journal contribution
posted on 22.09.2021, 13:07 by Shimin Zhu, Yanqiong Zhuang, Paul Lee
Aim
Mindset has been found to be closely related to mental health symptoms. Yet no scale for the Mindsets of Depression, Anxiety, and Stress (MDASS) has been validated. This study developed a 12-item MDASS with four items in each domain and examined its psychometric properties among young adults and adolescents.

Methods
Young adults (Study 1: N = 1735, aged 18–25) and adolescents (Study 2, N = 1648, aged 9–16) completed socio-demographics information, MDASS (unidirectional items in Study 1 and bi-directional items in Study 2), and mental health symptoms measures. Both samples were randomly divided into two equal sub-samples, one for exploratory factor analysis (EFA) to identify the factor structure, the other for confirmatory factor analysis (CFA) to assess the goodness-of-fit of EFA models. Spearman correlations were used to assess the convergent validity of MDASS with measures of depression, anxiety, and stress.

Results
In Study 1, EFA yielded a three-factor model with underlying factors of fixed mindsets on depression, anxiety, and stress; CFA revealed a good goodness-of-fit (CFI and TFI >0.95; RMSEA and SRMR <0.08). In Study 2 with reversed items, EFA and CFA yielded a complex model structure. Fixed mindsets were positively correlated with depression, anxiety, and stress symptoms (all absolute correlations >0.3) in both studies.

Conclusion
MDASS is a reliable scale with clear factor structure to measure mindsets of negative emotions among early adults. MDASS is suggested to use only fixed-mindset statements. The MDASS are highly associated with symptoms of depression, anxiety, and stress.

Funding

This work was supported by an Early Career Scheme Fund awarded to SZ from the Hong Kong Research Grant Council (Ref:25605418)

History

Citation

Early Intervention in Psychiatry, 2021, https://doi.org/10.1111/eip.13177

Author affiliation

Department of Health Sciences, University of Leicester

Version

AM (Accepted Manuscript)

Published in

Early Intervention in Psychiatry

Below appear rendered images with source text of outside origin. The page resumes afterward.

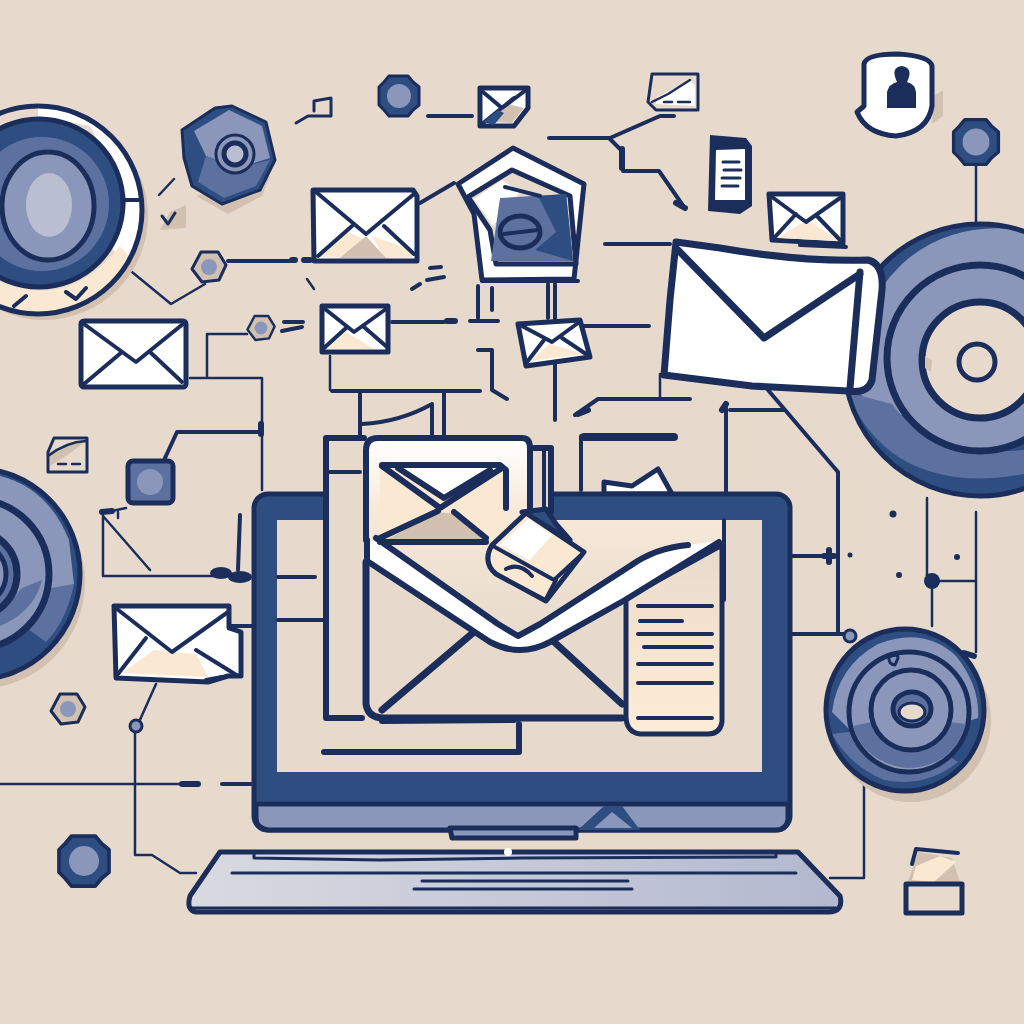
<!DOCTYPE html>
<html lang="en">
<head>
<meta charset="utf-8">
<title>Email network illustration</title>
<style>
:root{--sand:#e7dacc;--shade:#d2c0b1;--cream:#fae8d3;--white:#fff;--navy:#1b2e5b;--blue:#2e4e82;--mid:#5c71a0;--haze:#8b97ba;--pale:#b9bed1}
html,body{margin:0;background:var(--sand);overflow:hidden}
svg{display:block;width:1024px;height:1024px}
.line{fill:none;stroke:var(--navy);stroke-width:4;stroke-linecap:round;stroke-linejoin:round}
.thin{stroke-width:2.5}
.bold{stroke-width:6}
.ink{stroke:var(--navy);stroke-width:5;stroke-linejoin:round;stroke-linecap:round}
.fine{stroke-width:3}
.heavy{stroke-width:7}
.bar{stroke-width:8}
.sand{fill:var(--sand)}.shade{fill:var(--shade)}.cream{fill:var(--cream)}.white{fill:var(--white)}
.navy{fill:var(--navy)}.blue{fill:var(--blue)}.mid{fill:var(--mid)}.haze{fill:var(--haze)}.pale{fill:var(--pale)}
</style>
</head>
<body>
<svg viewBox="0 0 1024 1024" role="img" aria-label="Laptop showing an open email, surrounded by envelopes, coins and connecting lines">
<defs>
<linearGradient id="base-tone" x1="0" x2="1"><stop offset="0" stop-color="#d9dae1"/><stop offset="1" stop-color="#b2b8cf"/></linearGradient>
<linearGradient id="paper-tone" gradientUnits="userSpaceOnUse" x1="0" y1="440" x2="0" y2="640"><stop offset="0" stop-color="#fff"/><stop offset=".35" stop-color="#f8e9d9"/><stop offset="1" stop-color="#e7dacc"/></linearGradient>
<linearGradient id="letter-tone" x1="0" y1="0" x2="0" y2="1"><stop offset="0" stop-color="#e7dacc"/><stop offset=".4" stop-color="#f3e2cf"/><stop offset="1" stop-color="#fdecd6"/></linearGradient>
<clipPath id="coin-a"><circle cx="38" cy="210" r="104"/></clipPath>
<clipPath id="coin-b"><circle cx="-26" cy="574" r="106"/></clipPath>
<clipPath id="coin-c"><circle cx="980" cy="360" r="136"/></clipPath>
<clipPath id="coin-d"><ellipse cx="905" cy="710" rx="79" ry="81"/></clipPath>
<g id="badge">
<path class="blue ink fine" d="M-10-20H9L14-14 20-9V9L14 14 9 20H-10L-15 14-20 9V-9L-15-14Z"/>
<circle class="haze" r="12"/>
</g>
<g id="seal">
<path class="shade ink fine" d="M-8-15H9L17-2 10 13-7 15-17 2Z"/>
<circle class="haze" r="8"/>
</g>
</defs>

<rect class="sand" width="1024" height="1024"/>

<g id="connections">
<path class="line" d="M428 116H472M549 138H610L660 116H674M610 139 623 152V171H659L684 207M420 203 454 183M605 244H670M228 261H290M392 322H444M470 321H498M584 326H649"/>
<path class="line bold" d="M622 149V168M292 260H295M447 321H455M304 260H310M676 203 685 208"/>
<path class="line thin" d="M132 272 171 304 205 284M207 376V334H247M190 378H262V490M330 356V390M660 374V398M976 166V222M927 498V576M932 586V626M976 512V652M103 515V576H222M103 516 150 570M156 684 139 722M135 732V855H152L180 873H196M864 780V878H830M0 784H184M936 581H974"/>
<path class="line" d="M165 458 177 432H260M238 570 240 515M280 577H315M230 626H252M222 784H252M332 391H480M360 392V440M444 392V440M432 404V440M362 424Q400 422 432 404M478 286V318M492 288V310M548 284V318M555 284V420M478 350H492V390L507 399M575 415 598 399H690M730 410H784M726 408V492M768 390 838 472V634M792 556H824M792 634H846M581 490V436"/>
<path class="line bar" d="M584 437H674"/>
<path class="line bold" d="M578 414 588 410M722 410 726 404M261 424V434M824 556H834M829 550V562M102 512 112 511M182 784H198M964 653 974 656"/>
<path class="line thin" d="M112 511 126 508M118 512V518"/>
<g class="navy"><ellipse cx="221" cy="573" rx="11" ry="6"/><ellipse cx="240" cy="577" rx="12" ry="6"/><ellipse cx="285" cy="577" rx="6" ry="4"/><circle cx="932" cy="581" r="8"/><circle cx="893" cy="514" r="3.5"/><circle cx="957" cy="557" r="3"/><circle cx="899" cy="575" r="3"/><circle cx="850" cy="555" r="2.5"/></g>
<circle class="haze ink fine" cx="850" cy="636" r="6"/>
<circle class="haze ink fine" cx="136" cy="726" r="6"/>
<path class="line" d="M284 322H303M282 331 302 327M412 289 420 284M427 280 444 277M430 268 441 267"/>
<path class="line thin" d="M307 279 314 289M159 195 174 179"/>
<path class="shade" d="M170 212 186 205V228L160 230ZM934 96 943 90V116L932 124Z"/>
<path class="line fine" d="M162 216 168 224 175 213"/>
<path class="line fine" d="M296 123 308 116H331V98L314 101V111"/>
</g>

<g id="coin-top-left">
<circle class="shade" cx="44" cy="216" r="104"/>
<circle class="sand" cx="38" cy="210" r="104"/>
<g clip-path="url(#coin-a)">
<path class="white" d="M38 100Q142 100 146 210 146 246 128 270L112 248 128 200 90 126 38 116Z"/>
<path class="cream" d="M0 282Q70 310 120 246L134 262 90 330H0Z"/>
</g>
<circle class="ink" fill="none" cx="38" cy="210" r="104"/>
<circle class="blue ink" cx="39" cy="203" r="84"/>
<circle class="mid" cx="42" cy="204" r="67"/>
<ellipse class="haze ink" cx="48" cy="206" rx="46" ry="54"/>
<ellipse class="pale" cx="49" cy="205" rx="23" ry="32"/>
<path class="line" d="M66 292 76 299 86 288M14 306 26 296M122 200H140"/>
</g>

<g id="coin-hexagon">
<path class="shade" d="M196 196 270 176 262 196 228 214Z"/>
<path class="blue ink fine" d="M182 130 215 108 232 106 266 122 275 160 260 190 222 204 192 186 184 158Z"/>
<path class="haze" d="M194 131 229 110 262 126 270 158 238 168 206 156Z"/>
<path class="mid" d="M206 156 238 168 270 160 256 186 224 198 198 182Z"/>
<circle class="haze ink fine" cx="235" cy="154" r="19"/>
<circle class="pale ink" cx="235" cy="154" r="11"/>
</g>

<g id="coin-left">
<circle class="shade" cx="-22" cy="582" r="107"/>
<circle class="blue ink" cx="-26" cy="574" r="106"/>
<g clip-path="url(#coin-b)">
<path class="haze" d="M0 476Q48 488 69 540L74 584 40 600 0 600Z"/>
<path class="mid" d="M40 590 74 584Q66 622 46 642L24 626Z"/>
</g>
<circle class="haze ink heavy" cx="-26" cy="574" r="75"/>
<path class="mid" d="M0 626Q34 612 42 580L22 588 0 612Z"/>
<circle class="mid ink heavy" cx="-26" cy="574" r="43"/>
<circle class="haze ink" cx="-26" cy="574" r="32"/>
</g>

<g id="coin-right">
<circle class="blue" cx="980" cy="360" r="136"/>
<g clip-path="url(#coin-c)">
<path class="haze" d="M1024 230Q950 220 902 264 852 312 850 386L884 414 1024 420Z"/>
<path class="mid" d="M846 392 892 404Q930 458 1024 450V474Q950 488 900 458 866 436 846 392Z"/>
</g>
<circle class="ink" fill="none" cx="980" cy="360" r="136"/>
<circle class="haze ink heavy" cx="980" cy="358" r="93"/>
<circle class="sand ink heavy" cx="980" cy="360" r="58"/>
<path class="shade" d="M925 356 932 360 931 372 925 368Z"/>
<circle class="sand ink bold" cx="977" cy="362" r="18"/>
</g>

<g id="coin-bottom-right">
<ellipse class="shade" cx="911" cy="720" rx="80" ry="82"/>
<ellipse class="blue" cx="905" cy="710" rx="79" ry="81"/>
<g clip-path="url(#coin-d)">
<path class="haze" d="M832 712Q838 666 878 644 924 626 956 656 980 686 978 718L940 730 858 738Z"/>
<path class="mid" d="M832 734 866 730Q890 766 940 750L958 762Q926 788 884 780 850 766 832 734Z"/>
</g>
<ellipse class="ink" fill="none" cx="905" cy="710" rx="79" ry="81"/>
<circle class="haze ink" cx="909" cy="712" r="60"/>
<path class="mid" d="M853 726 872 722Q884 750 912 750 940 748 950 722L966 724Q952 768 906 768 864 762 853 726Z"/>
<circle class="haze ink" cx="911" cy="710" r="40"/>
<ellipse class="mid ink" cx="912" cy="709" rx="19" ry="17"/>
<ellipse class="sand ink fine" cx="912" cy="712" rx="13" ry="9"/>
<path class="haze ink fine" d="M889 657Q898 653 898 658L895 665Q888 664 889 657Z"/>
</g>

<g id="small-badges">
<use href="#badge" x="399" y="96"/>
<use href="#badge" transform="translate(976 142) scale(1.12)"/>
<use href="#badge" transform="translate(84 861) scale(1.25)"/>
<use href="#seal" x="209" y="267"/>
<use href="#seal" transform="translate(261 328) scale(.8)"/>
<use href="#seal" x="68" y="709"/>
<rect class="mid ink" x="128" y="461" width="45" height="42" rx="5"/>
<circle class="haze" cx="150" cy="482" r="13"/>
</g>

<g id="small-icons">
<path class="sand ink fine" d="M54 438H87V472H48V452Z"/>
<path class="shade" d="M50 452 70 444 84 443 66 456 50 466Z"/>
<path class="line thin" d="M48 456Q66 442 86 441M58 464H66M72 464H80"/>
<path class="sand ink fine" d="M652 74H698V110H656L648 102Z"/>
<path class="white" d="M656 98 690 80 695 86V106L656 104Z"/>
<path class="line thin" d="M652 102 668 94 690 80M664 102H672M678 102H690"/>
<path class="navy" d="M710 135 746 138 752 146V206L740 214 708 211Z"/>
<path class="white" d="M716 150 745 149V200L715 200Z"/>
<path class="line fine" d="M723 162H739M724 170H741M722 178H740M722 186H738"/>
<g id="profile">
<path class="white ink" d="M864 64Q866 54 898 54 930 56 932 66V106Q928 132 896 136 866 134 857 112L864 106Z"/>
<path class="navy" d="M887 108V92Q889 84 897 82 890 67 902 66 914 68 907 82 915 84 916 92V108Z"/>
</g>
<g id="card-box">
<path class="shade" d="M908 882 918 852 952 858 960 882Z"/>
<path class="cream" d="M916 866 940 856 956 862 934 882 912 880Z"/>
<rect class="sand ink" x="906" y="884" width="56" height="29"/>
<path class="line" d="M912 864 916 849 958 853"/>
</g>
</g>

<g id="pentagon-house">
<path class="white ink" d="M513 148 584 184 574 279 482 280 474 214 458 184Z"/>
<path class="sand ink" d="M512 170 570 196 576 264H496L490 230 468 197Z"/>
<path class="white" d="M474 199 502 180 520 192 493 226Z"/>
<path class="mid" d="M500 198 566 194 573 261 491 261Z"/>
<path class="blue" d="M538 196 566 194 573 261 535 250 556 232Z"/>
<path class="line" d="M505 187 540 196M482 281H578"/>
<ellipse class="mid ink" cx="520" cy="232" rx="20" ry="16"/>
<path class="line" d="M504 234 538 230"/>
</g>

<g id="envelopes">
<g><path class="white ink" d="M313 190H413L417 196V261H314Z"/><path class="cream" d="M318 257 348 232 366 240 346 258ZM372 236 412 250V258H384Z"/><path class="shade" d="M340 258 366 236 386 258Z"/><path class="line" d="M316 192 366 234 414 194M318 256 352 226M384 226 414 254"/></g>
<g><rect class="white ink" x="81" y="321" width="105" height="66" rx="3"/><path class="line" d="M84 324 136 362 183 324M84 384 122 352M150 352 182 382"/></g>
<g><path class="white ink" d="M322 306H388V352H322Z"/><path class="cream" d="M326 349 346 332 374 349Z"/><path class="line" d="M325 309 354 332 386 309M324 348 346 328M364 327 387 347"/></g>
<g><path class="white ink" d="M518 324 580 320 590 357 526 366Z"/><path class="cream" d="M530 361 550 344 584 354Z"/><path class="line" d="M522 326 552 342 578 323M527 362 544 340M562 338 586 354"/></g>
<g><path class="white ink" d="M480 88H528V108L514 126H480Z"/><path class="shade" d="M490 122 508 104 524 108 512 123Z"/><path class="line" d="M483 92 502 108 526 90M482 124 514 98"/><path class="blue" d="M483 122 498 110 504 113 494 125Z"/></g>
<g><path class="white ink" d="M769 194H843V244L772 240Z"/><path class="cream" d="M778 238 800 224 812 222 838 241Z"/><path class="line" d="M772 197 806 222 840 198M774 238 796 214M816 215 840 240M800 245 846 247"/></g>
<g><path class="white ink" d="M114 606H229V628L241 632V676H228L208 682 116 678Z"/><path class="cream" d="M122 673 154 650 196 654 208 677Z"/><path class="line" d="M117 609 172 652 228 612M118 674 146 638M196 650 238 676M206 680 222 677"/></g>
<g id="large-envelope"><path class="white ink heavy" d="M676 242 720 248Q800 262 868 260 884 264 882 290L872 380Q868 394 848 391L752 386 664 375 670 300Z"/><path class="line heavy" d="M678 250 764 338 860 274M860 272 850 388"/></g>
</g>

<g id="laptop">
<path class="white ink" d="M604 494V482L632 486 658 469 672 494Z"/>
<rect class="blue ink" x="254" y="494" width="536" height="336" rx="14"/>
<path class="haze ink" d="M256 804H788V820Q786 830 776 830H268Q256 828 256 818Z"/>
<path class="blue" d="M578 830 604 806H622L640 830Z"/>
<path class="haze" d="M594 828 612 812 632 828Z"/>
<rect class="sand" x="277" y="520" width="485" height="252"/>
<path class="haze ink" d="M450 828H576V838H452Z"/>
<path class="ink" fill="url(#base-tone)" d="M220 852H798L840 896Q844 912 828 912H196Q186 910 190 896Z"/>
<path class="line fine" d="M254 853V858L380 860 520 858 776 857V853M232 873H796M422 881H628M414 889H632M192 908H836"/>
<circle class="white" cx="508" cy="852" r="4"/>
</g>

<g id="open-message">
<path class="sand" d="M326 438H532V448H552V520H722V720H326Z"/>
<path class="line bold" d="M364 438H326V718H362M324 752H519V724M382 721 514 720M534 448H551V512"/>
<path class="line" d="M328 472H360M278 577H315M278 620H324M544 450V510M724 520V600"/>
<path fill="url(#paper-tone)" d="M366 540V448Q366 440 378 440H522Q530 440 530 448V520H722V541L520 640Z"/>
<path class="line bold" d="M366 540V450Q366 438 378 438H522Q530 438 530 448V508"/>
<g id="letter">
<path class="ink bold" fill="url(#letter-tone)" d="M626 598 722 545V722Q720 734 708 734H640Q626 732 626 716Z"/>
<path class="line" d="M638 606H712M640 621H682M638 634H712M644 647H712M638 664H712M638 683H712M638 718H712"/>
</g>
<path class="line heavy" d="M366 562V704Q368 718 384 718H622M382 710 474 632M552 640 622 704"/>
<path class="white" d="M367 540 384 543 498 624 518 636 540 624 630 566Q660 546 720 541L625 600 550 642Q520 658 490 642L367 562Z"/>
<path class="line bold" d="M376 538 498 624 518 636 540 624 630 566Q655 548 688 545M367 540V561L490 642Q520 658 550 642L625 600 719 542"/>
<g id="inner-envelope">
<path class="cream" d="M380 465H506V541H380Z"/>
<path class="shade" d="M386 540 438 512 456 514 486 540Z"/>
<path class="white" d="M396 467H498L444 499Z"/>
<path class="line bold" d="M382 465H500L506 470V508M382 466 440 508 502 468M398 468 444 498 490 470M380 538 438 511M380 542H486M454 512 486 538"/>
</g>
<g id="tag">
<path class="blue ink" d="M522 512 546 509 556 524 570 540Z"/>
<path class="cream ink bold" d="M526 513 584 552 546 601 496 574Q482 562 492 545Z"/>
<path class="white" d="M528 519 552 535 530 560 500 545Z"/>
<path class="line" d="M493 546 554 580 580 556M506 569Q520 562 532 576M546 599 556 580"/>
</g>
</g>
</svg>
</body>
</html>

Publisher

WILEY

issn

1751-7885

eissn

1751-7893

Acceptance date

05/05/2021

Copyright date

2021

Available date

30/05/2022

Spatial coverage

Australia

Language

English